The Kestrel flying off

Preparing for take-off

Showing its beady eye

Were we friend or foe?

Woodbridge on the far shore

Our sunlit path

Wolf in the woods (for 'wolf' see here ... and for Sutton Hoo wolf purse lid see here)

Wednesday 12 January 2022

An Hour on the Beach

Last weekend we spent an hour or so on the beach at Landguard, in the lee of the port of Felixstowe. There were one of two gulls on the shoreline and cormorants and geese overhead.

Port to the left, bird observatory to right, and protected nature zone (where we see butterflies) in the foreground


I was interested to see the red ring on this gull, and it was a shame I failed to photograph the rest of the label. A lot of bird ringing is done at the bird observatory. There is a blackboard on the fence listing recent sightings, which is always good to see.


Sunset on the boardwalk, looking towards Harwich


Thursday 6 January 2022

Visiting Female Blackcap


Blue tit and female Blackcap

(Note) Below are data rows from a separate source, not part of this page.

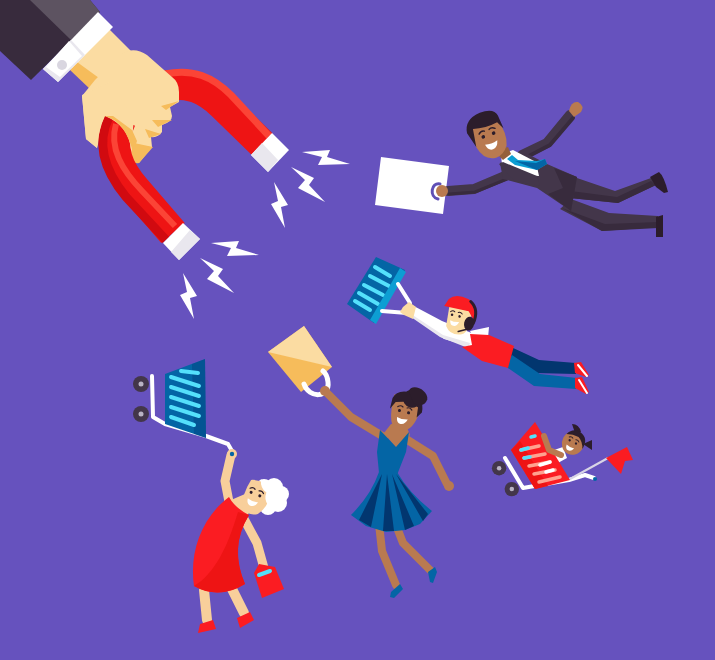
<!DOCTYPE html>
<html lang="en">
<head>
<meta charset="utf-8">
<title>Customer magnet</title>
<style>
:root{--purple:#6652be;--red:#ee1414;--bright:#fb1c22;--deep:#d10a10;--glow:#fb4436;--white:#fff;--mist:#e9e7ee;--suit:#43364a;--suit-dark:#382b3d;--suit-light:#5d5361;--skin:#fbdca2;--skin-shade:#f6bc5b;--pale:#f8cf9b;--brown:#b97a50;--brown-dark:#95603b;--blue:#0465a5;--navy:#02366f;--cyan:#54e0fb;--sky:#0d9ed3;--ink:#2c1d2b}
html,body{margin:0;height:100%;overflow:hidden;background:var(--purple)}
svg{display:block;width:715px;height:660px}
.red{fill:var(--red)}.bright{fill:var(--bright)}.deep{fill:var(--deep)}.white{fill:var(--white)}.mist{fill:var(--mist)}
.suit{fill:var(--suit)}.suit-dark{fill:var(--suit-dark)}.suit-light{fill:var(--suit-light)}
.skin{fill:var(--skin)}.skin-shade{fill:var(--skin-shade)}.pale{fill:var(--pale)}.brown{fill:var(--brown)}.brown-dark{fill:var(--brown-dark)}
.blue{fill:var(--blue)}.navy{fill:var(--navy)}.sky{fill:var(--sky)}.cyan{fill:var(--cyan)}.ink{fill:var(--ink)}
.line{fill:none;stroke-linecap:round;stroke-linejoin:round}
.flat{fill:none;stroke-linejoin:round}
.s-white{stroke:var(--white)}.s-cyan{stroke:var(--cyan)}.s-brown{stroke:var(--brown)}.s-pale{stroke:var(--pale)}.s-suit{stroke:var(--suit)}.s-dark{stroke:var(--suit-dark)}.s-red{stroke:var(--red)}.s-glow{stroke:var(--glow)}.s-deep{stroke:var(--deep)}.s-shade{stroke:var(--skin-shade)}.s-ink{stroke:var(--ink)}.s-navy{stroke:var(--navy)}.s-blue{stroke:var(--blue)}
</style>
</head>
<body>
<svg viewBox="0 0 715 660" role="img" aria-label="A hand holds a magnet that pulls in flying shoppers">
<defs>
<g id="wheel"><circle r="8" class="suit"/><circle r="2.5" fill="#b9b3c4"/></g>
<g id="bolts" class="white">
<polygon points="302,152 330,150 327,157 350,164 318,165 322,157"/>
<polygon points="291,167 314,178 309,185 325,202 298,188 305,180"/>
<polygon points="274,182 288,205 281,207 285,228 271,204 278,201"/>
</g>
<g id="face">
<circle cx="-5" cy="-3" r="1.8" class="ink"/><circle cx="6" cy="-3" r="1.8" class="ink"/>
<path d="M-8-7q3-3 6-1M3-8q3-2 6 1" class="line s-ink" stroke-width="1.4"/>
<path d="M-6 5Q0 7 7 5Q5 12 0 12T-6 5Z" class="white"/>
</g>
</defs>
<rect width="715" height="660" fill="#6652be"/>

<g id="magnet-hand">
<polygon class="suit-dark" points="0,0 90,0 100,12 31,80 0,51"/>
<polygon class="suit-light" points="30,0 90,0 100,12 71,40"/>
<polygon class="skin" points="108,28 134,54 98,92 70,66"/>
<polygon class="skin-shade" points="77,62 99,78 91,90 70,70"/>
<polygon class="white" points="98,12 113,27 58,82 43,69"/>
<polygon class="mist" points="71,40 85,55 58,82 43,69"/>
<polygon class="white" points="69,41 82,56 60,77 46,67"/>
<circle cx="62" cy="65" r="5" fill="#d9d6e0"/>
<path class="flat s-red" stroke-width="30" d="M160 86C190 81 206 90 222 105L262 144"/>
<path class="flat s-glow" stroke-width="7" d="M165 74C193 68 213 77 231 95L269 136"/>
<path class="skin" d="M121 54Q134 46 147 55L172 77Q179 82 179 92L179 102L170 107L172 116Q172 122 162 125L162 132Q158 138 151 137L152 147L139 163Q131 164 131 154L124 132L105 117L97 148L86 139L82 96L95 80Z"/>
<path class="skin-shade" d="M179 101L166 110L161 106ZM172 120L158 127L152 120ZM161 134L149 138L145 129ZM153 147L139 163Q132 165 131 154L134 143Z"/>
<path class="flat s-red" stroke-width="31" d="M121 119C107 148 119 171 136 190L173 233"/>
<path class="flat s-deep" stroke-width="9" d="M109 117C94 147 108 175 126 197L166 240"/>
<path class="flat s-glow" stroke-width="6" d="M116 124C109 148 122 170 142 191L175 226"/>
<path class="skin" d="M82 95L110 82L134 119L131 150Q129 126 105 116Q99 128 97 148L86 139Z"/>
<path class="skin-shade" d="M105 116Q126 122 133 153L137 141L132 130L113 116Z"/>
<polygon class="white" points="272,133 289,150 268,172 251,155"/>
<polygon class="mist" points="262,143 278,160 268,172 251,155"/>
<polygon class="white" points="183,223 200,239 179,260 163,243"/>
<polygon class="mist" points="190,230 200,239 179,260 171,252"/>
</g>
<use href="#bolts"/><use href="#bolts" x="-91" y="91"/>

<g id="businessman">
<polygon class="suit" points="574,177 615,191 651,178 656,185 618,203 570,198"/>
<polygon class="suit-dark" points="571,191 617,197 651,181 656,185 618,203 570,198"/>
<path class="ink" d="M650 177L659 172Q664 176 668 192L664 193L656 187Z"/>
<polygon class="suit" points="571,199 609,213 658,216 658,227 602,231 560,209"/>
<polygon class="suit-dark" points="562,208 605,224 658,222 658,228 602,231"/>
<path class="ink" d="M656 217L663 215L663 237L656 237Z"/>
<path class="line s-suit" stroke-width="10" d="M522 155L547 143L570 115"/>
<path class="line s-dark" stroke-width="4" d="M527 157L550 145L573 118"/>
<path class="brown" d="M569 111Q571 101 578 102Q585 106 581 112L574 117Z"/>
<polygon class="white" points="381,157 449,166 443,214 375,205"/>
<path class="line" stroke="#5f4fb5" stroke-width="3" d="M440 184C431 182 429 197 438 199"/>
<path class="line s-suit" stroke-width="10" d="M448 191L474 189L507 175"/>
<path class="line s-dark" stroke-width="3" d="M449 194L475 192L507 179"/>
<circle cx="442" cy="191" r="6" class="brown"/>
<path class="suit" d="M500 163L522 151L547 164L577 177L571 211L537 188L503 179Z"/>
<polygon class="suit-dark" points="554,168 577,177 571,211 548,194 563,188"/>
<polygon class="white" points="501,154 513,150 536,162 539,176 518,175 502,165"/>
<polygon class="sky" points="507,159 512,155 518,160 537,161 545,159 547,164 537,170 515,165"/>
<polygon class="blue" points="515,161 536,163 545,159 547,164 537,170"/>
<polygon class="suit" points="499,164 503,162 537,176 540,186 514,181"/>
<polygon class="brown-dark" points="494,151 508,147 511,154 503,160"/>
<g transform="translate(489 138) rotate(-20)">
<path class="brown" d="M-16-14H14Q19 2 14 13Q8 21 0 21Q-12 20-15 5Z"/>
<path class="ink" d="M-15 4L-19-12Q-17-26 0-27Q15-27 16-18L17-4L13-12Q0-10-12-14Z"/>
<use href="#face"/>
</g>
</g>

<g id="courier">
<polygon class="blue" points="376,257 405,270 374,323 347,304"/>
<path class="line s-cyan" stroke-width="4" d="M375 267L390 276M370 276L389 286M364 285L383 295M359 293L378 304M355 301L370 310"/>
<polygon class="sky" points="400,268 406,272 376,324 370,320"/>
<path class="line s-white" stroke-width="4" d="M398 284L410 303M382 311L407 313"/>
<polygon class="navy" points="511,347 539,360 576,363 576,374 534,373 506,362"/>
<polygon class="blue" points="512,355 540,374 577,378 576,389 534,386 505,366"/>
<path class="bright" d="M574 363L581 362L589 375L586 377L575 373ZM575 378L582 377L589 392L586 394L575 388Z"/>
<path class="line s-white" stroke-width="2" d="M578 365L587 376M579 380L587 393"/>
<path class="white" d="M410 304L442 321L474 334L472 347L444 339L411 316Z"/>
<path class="mist" d="M411 314L443 335L470 343L468 348L440 337L411 317Z"/>
<path class="skin" d="M403 307L409 302L416 307L413 319L404 315L400 312Z"/>
<polygon class="white" points="470,331 489,327 488,338 474,338"/>
<path class="bright" d="M470 334L489 335L514 346L508 368L482 361L462 347L472 345Z"/>
<g transform="translate(457 318) rotate(12)">
<path class="skin" d="M-10-12L13-9Q16 10 8 15Q-3 19-9 10Z"/>
<path class="bright" d="M-15-9L-12-17Q-6-24 7-21Q20-17 18 0L10-9Z"/>
<path class="line s-ink" stroke-width="3" d="M10-19Q20-13 17 2"/>
<ellipse cx="13" cy="3" rx="5" ry="7" class="ink"/>
<path class="line s-ink" stroke-width="1.5" d="M12 9L4 13"/>
<use href="#face" transform="translate(-2 0) scale(.7)"/>
</g>
</g>

<g id="dress-shopper">
<polygon class="skin-shade" points="268,352 304,326 332,367 301,392"/>
<polygon class="skin" points="268,352 304,326 332,367"/>
<path class="line s-white" stroke-width="5" d="M304 384C309 399 330 398 328 382Q327 374 323 371"/>
<path class="line s-brown" stroke-width="8" d="M325 391L351 417L384 437"/>
<circle cx="325" cy="391" r="5" class="brown"/>
<path class="line s-brown" stroke-width="8" d="M406 439L433 456L447 484"/>
<circle cx="449" cy="486" r="5" class="brown"/>
<path class="line s-brown" stroke-width="8" d="M379 524L382 551L396 585M396 525L403 543L430 570"/>
<path class="blue" d="M391 592L400 584L403 589L394 598L390 597ZM428 572L435 567L437 572L433 583L430 582Z"/>
<polygon class="brown" points="391,424 406,425 410,435 397,449 384,433"/>
<polygon class="blue" points="380,430 396,447 409,432 406,452 397,475 379,473 377,452"/>
<path class="blue" d="M379 472H397Q409 493 432 511L420 524L405 530L386 532L366 526L351 515Q371 495 379 472Z"/>
<path class="navy" d="M382 474L359 520L371 527ZM387 474L383 531L394 531ZM392 474L405 530L414 526ZM396 474L423 521L428 514Z"/>
<g transform="translate(403 414) rotate(14)">
<path class="brown" d="M-13-17H15Q17 6 8 14Q0 20-7 14Q-13 7-13-17Z"/>
<circle cx="5" cy="-17" r="9" class="ink"/>
<path class="ink" d="M-14-2V-13Q-12-23 3-23Q17-22 18-6L14 0L13-10L4-14L-10-10Z"/>
<path class="ink" d="M0-23C0-33 19-30 20-20Q19-11 8-13Z"/>
<use href="#face" transform="scale(.85)"/>
</g>
</g>

<g id="grandmother">
<path class="line s-white" stroke-width="4" d="M152 376L153 417L165 424L206 436L228 444L232 451"/>
<polygon class="blue" points="165,374 205,359 206,438 165,424"/>
<polygon class="navy" points="192,364 205,359 206,438 194,434" opacity=".35"/>
<path class="line s-cyan" stroke-width="4" d="M181 371L198 373M171 377L199 386M171 387L199 396M171 397L199 406M171 407L199 416M171 417L194 425"/>
<use href="#wheel" x="141" y="384"/><use href="#wheel" x="141" y="414"/>
<path class="line s-pale" stroke-width="9" d="M231 455L225 481L230 507"/>
<circle cx="232" cy="454" r="5" class="pale"/><circle cx="232" cy="454" r="2.2" class="blue"/>
<path class="line s-pale" stroke-width="10" d="M204 590L207 620M232 589L244 613"/>
<path class="bright" d="M200 624L213 620L216 629L198 633ZM237 618L250 612L254 620L240 628Z"/>
<path class="line s-pale" stroke-width="9" d="M243 517L257 543L264 568"/>
<polygon class="bright" points="254,573 259,564 275,567 284,589 262,598"/>
<path class="line s-cyan" stroke-width="4" d="M259 575L270 571"/>
<polygon class="pale" points="231,500 245,494 251,510 244,520"/>
<path class="bright" d="M229 497Q235 508 249 515Q229 547 245 584Q220 600 194 586C189 552 202 517 229 497Z"/>
<path class="red" d="M238 512C227 549 214 574 194 586Q218 600 245 584Q229 547 249 515Z"/>
<g class="white"><circle cx="264" cy="487" r="8"/><circle cx="274" cy="487" r="9"/><circle cx="281" cy="494" r="8"/><circle cx="278" cy="503" r="9"/><circle cx="268" cy="507" r="8"/><circle cx="270" cy="497" r="12"/></g>
<g transform="translate(256 497) rotate(22)">
<path class="pale" d="M-11-14Q2-20 11-11Q16 4 8 15Q0 21-9 15Q-14 3-11-14Z"/>
<path class="white" d="M-2-18Q15-20 14 3Q8-1 8-8Q1-9-2-18Z"/>
<use href="#face" transform="translate(-2 0) scale(.85)"/>
</g>
</g>

<g id="child-in-trolley">
<path class="line s-white" stroke-width="4" d="M505 458L523 488L569 480L585 475L594 478"/>
<path class="line" stroke="#d8d4e6" stroke-width="2" d="M570 479L608 458"/>
<circle cx="595" cy="479" r="2" class="blue"/>
<polygon class="bright" points="606,458 627,447 633,460 625,461 621,474"/>
<polygon class="white" points="548,452 563,447 567,458 556,464"/>
<polygon class="bright" points="535,422 570,480 535,489 511,450"/>
<polygon class="red" points="511,450 520,441 548,486 535,489"/>
<path class="line" stroke="#ffa28f" stroke-width="3.5" d="M521 450L539 446M524 458L545 454M529 466L550 462M534 474L555 470M539 482L560 477"/>
<path class="line s-cyan" stroke-width="3.5" d="M531 437L535 436M521 450L528 448M524 458L530 457"/>
<path class="line s-white" stroke-width="3.5" d="M540 465L550 462M546 472L553 470"/>
<path class="line s-brown" stroke-width="6" d="M544 436L549 450L561 455"/>
<use href="#wheel" x="499" y="468" transform="translate(50 47) scale(.9)"/>
<use href="#wheel" x="512" y="489" transform="translate(51 49) scale(.9)"/>
<path class="ink" d="M575 433L572 424Q579 424 581 432ZM583 444L592 440L592 450Z"/>
<g transform="translate(573 443) rotate(28)">
<ellipse rx="11" ry="12" class="brown"/>
<path class="ink" d="M-10-5Q-7-14 2-13Q12-11 11 1Q8-6 2-8Q-4-8-10-5Z"/>
<use href="#face" transform="translate(-1 1) scale(.65)"/>
</g>
</g>
</svg>
</body>
</html>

Last year we felt very privileged to have Blackcap visitors in the garden, and once again we have been delighted this week by the presence of a female. I wonder if there is a male waiting in the wings. What beautiful birds these are, and what fine bills they have. We have clocked up February and March sightings in previous years, but this is the earliest by a good few weeks.